BSE Metal index soars 4.4%; Tata Steel and JSW hit fresh all-time highs

The Metal index on Thursday soared 4.4 per cent extending this month’s run to 11.5 per cent. Shares of steel companies have been on a tear in recent months, underpinned by a sharp rally in steel prices. The price of Asian flat hot rolled coil (HRC) has shot up more than 20 per cent while that in Europe has gained over 40 per cent in the current calendar year.

The gauge for metal company stocks has risen 41 per cent this year. In comparison, the benchmark Sensex is up just 4 per cent.

The Metal index was largely flat in March as steel prices had softened around the Chinese New Year. However, with prices once again headed northwards, investors have begun to pile on to metal company stocks.

“The post-China rally in Asian steel prices has not only eased concerns on near-term sustainability of Indian prices but now provides room for latter to rise more. We upgrade FY22-23 EBITDA for and Steel by 2-7 per cent. If Indian/EU spot steel prices sustain, we see further 66 per cent/30 per cent upside to FY22 EBITDA for TATA/JSTL, free cash flow yield of 28 per cent/6 per cent and net debt falling 30 per cent/8 per cent in the year.

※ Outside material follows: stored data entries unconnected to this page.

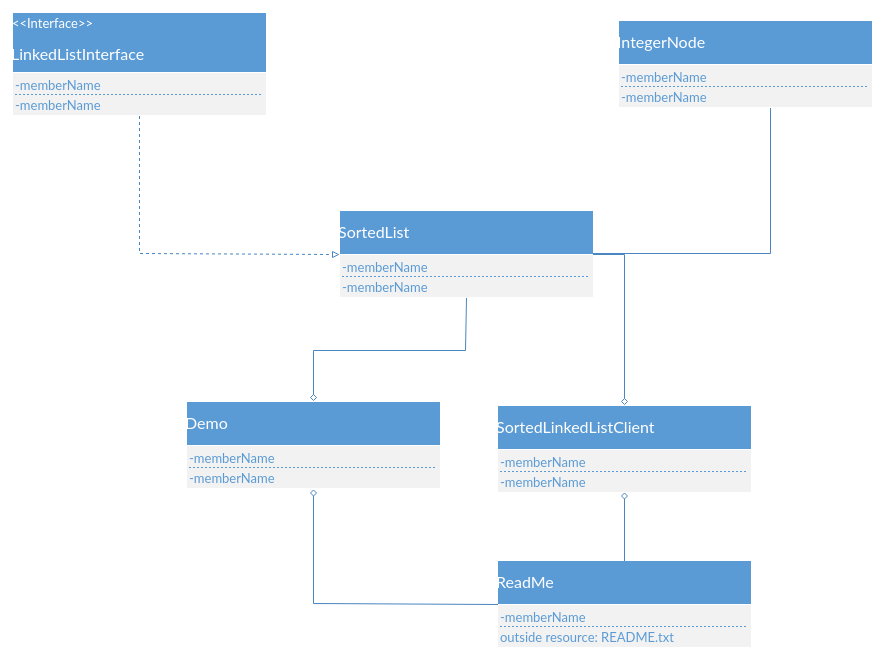
<!DOCTYPE html>
<html lang="en">
<head>
<meta charset="utf-8">
<title>Sorted list class diagram</title>
<style>
:root {
  --paper: #ffffff;
  --header: #5b9bd5;
  --body: #f2f2f2;
  --member: #5b9bd5;
  --line: #4a86c0;
}
* { box-sizing: border-box; margin: 0; padding: 0; }
html, body { width: 885px; height: 660px; overflow: hidden; background: var(--paper); }
.diagram {
  position: relative;
  width: 885px;
  height: 660px;
  font-family: Lato, sans-serif;
}
.connectors { position: absolute; left: 0; top: 0; }
.connectors path { fill: none; stroke: var(--line); stroke-width: 1; }
.connectors .realization { stroke-dasharray: 3 3; }
.connectors .marker { fill: var(--paper); stroke: var(--line); stroke-width: 1; }
.class-node {
  position: absolute;
  width: 253px;
  display: flex;
  flex-direction: column;
  gap: 1px;
}
.class-header {
  height: 43px;
  padding-bottom: 2px;
  display: flex;
  flex-direction: column;
  justify-content: center;
  background: var(--header);
  color: var(--paper);
  white-space: nowrap;
}
.class-header h2 { margin-left: -2px; font-size: 16px; font-weight: 400; line-height: 20px; }
.interface .class-header { height: 59px; padding: 2px 0 8px; justify-content: space-between; }
.stereotype { margin-left: -1px; font-size: 13px; line-height: 16px; }
.members {
  height: 42px;
  padding: 0 4px 0 2px;
  display: grid;
  grid-template-rows: 21px 1px 20px;
  align-items: center;
  background: var(--body);
  color: var(--member);
  font-size: 13px;
  line-height: 16px;
  white-space: nowrap;
}
.members p:first-child { padding-top: 2px; }
.members p:last-child { padding-bottom: 1px; }
.divider {
  height: 1px;
  background: repeating-linear-gradient(90deg, var(--member) 0 2px, transparent 2px 4px);
}
#linked-list-interface { left: 13px; top: 13px; }
#integer-node { left: 619px; top: 21px; }
#sorted-list { left: 340px; top: 211px; }
#demo { left: 187px; top: 402px; }
#sorted-linked-list-client { left: 498px; top: 406px; }
#read-me { left: 498px; top: 561px; }
</style>
</head>
<body>
<main class="diagram">
  <svg class="connectors" width="885" height="660" viewBox="0 0 885 660" aria-hidden="true">
    <defs>
      <polygon id="diamond" points="0,-3 3,0 0,3 -3,0"/>
    </defs>
    <path class="realization" d="M139.5 116V253.5L332 254.5"/>
    <polygon class="marker" points="332.5,251.5 338.5,254.5 332.5,257.5"/>
    <path d="M770.5 108V253.5H593"/>
    <path d="M593 254.5H624.5V399"/>
    <path d="M466.5 298L465.5 350.5H313.5V395"/>
    <path d="M313.5 496V603.5L498 604.5"/>
    <path d="M624.5 499V561"/>
    <use class="marker" href="#diamond" x="313.5" y="397.5"/>
    <use class="marker" href="#diamond" x="624.5" y="401.5"/>
    <use class="marker" href="#diamond" x="313.5" y="493"/>
    <use class="marker" href="#diamond" x="624.5" y="496"/>
  </svg>

  <section class="class-node interface" id="linked-list-interface">
    <header class="class-header">
      <p class="stereotype">&lt;&lt;Interface&gt;&gt;</p>
      <h2>LinkedListInterface</h2>
    </header>
    <div class="members"><p>-memberName</p><div class="divider"></div><p>-memberName</p></div>
  </section>

  <section class="class-node" id="integer-node">
    <header class="class-header"><h2>IntegerNode</h2></header>
    <div class="members"><p>-memberName</p><div class="divider"></div><p>-memberName</p></div>
  </section>

  <section class="class-node" id="sorted-list">
    <header class="class-header"><h2>SortedList</h2></header>
    <div class="members"><p>-memberName</p><div class="divider"></div><p>-memberName</p></div>
  </section>

  <section class="class-node" id="demo">
    <header class="class-header"><h2>Demo</h2></header>
    <div class="members"><p>-memberName</p><div class="divider"></div><p>-memberName</p></div>
  </section>

  <section class="class-node" id="sorted-linked-list-client">
    <header class="class-header"><h2>SortedLinkedListClient</h2></header>
    <div class="members"><p>-memberName</p><div class="divider"></div><p>-memberName</p></div>
  </section>

  <section class="class-node" id="read-me">
    <header class="class-header"><h2>ReadMe</h2></header>
    <div class="members"><p>-memberName</p><div class="divider"></div><p>outside resource: README.txt</p></div>
  </section>
</main>
</body>
</html>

Upsides are even higher if Indian steel prices converge with imports,” said Jefferies in a note earlier this week.

Shares of Steel rose 9.25 per cent to end at a fresh all-time high of Rs 615. Jindal Steel and state-owned Steel Authority India (SAIL) rose over 6 per each.

Shares of rose 4.9 per cent to end at a new record high of Rs 918—surpassing its previous all-time high made in 2008. The company’s market cap also surpassed that of group firm Tata Motors.

“We believe metal stocks has more room to rally despite sharp outperformance vis-a-vis Sensex in FY21,” said domestic brokerage Centrum in a note.

“Demand uptick across economy post Covid-19 outbreak, reflected by manufacturing PMIs; China’s restriction in production owing to pollution, possibility of lowering export rebates on HRC from 13 per cent in order to discourage exports and meet in-house demand and China’s non-integrated producers’ gross margins marginally above last 10-year average only recently despite steel price hike due to high coking coal and iron ore prices,” are some of the positives listed by the brokerage.

Analysts say the strong interest in shares of steel stocks will help companies reduce debt which will act as a cushion if the cycle turns negative.

Interestingly, the Metal index is still below its record high of almost 20,000 made in December 2007.

Dear Reader,

Business Standard has always strived hard to provide up-to-date information and commentary on developments that are of interest to you and have wider political and economic implications for the country and the world. Your encouragement and constant feedback on how to improve our offering have only made our resolve and commitment to these ideals stronger. Even during these difficult times arising out of Covid-19, we continue to remain committed to keeping you informed and updated with credible news, authoritative views and incisive commentary on topical issues of relevance.
We, however, have a request.

As we battle the economic impact of the pandemic, we need your support even more, so that we can continue to offer you more quality content. Our subscription model has seen an encouraging response from many of you, who have subscribed to our online content. More subscription to our online content can only help us achieve the goals of offering you even better and more relevant content. We believe in free, fair and credible journalism. Your support through more subscriptions can help us practise the journalism to which we are committed.

Support quality journalism and subscribe to Business Standard.

Digital Editor

Leave a Reply

Your email address will not be published. Required fields are marked *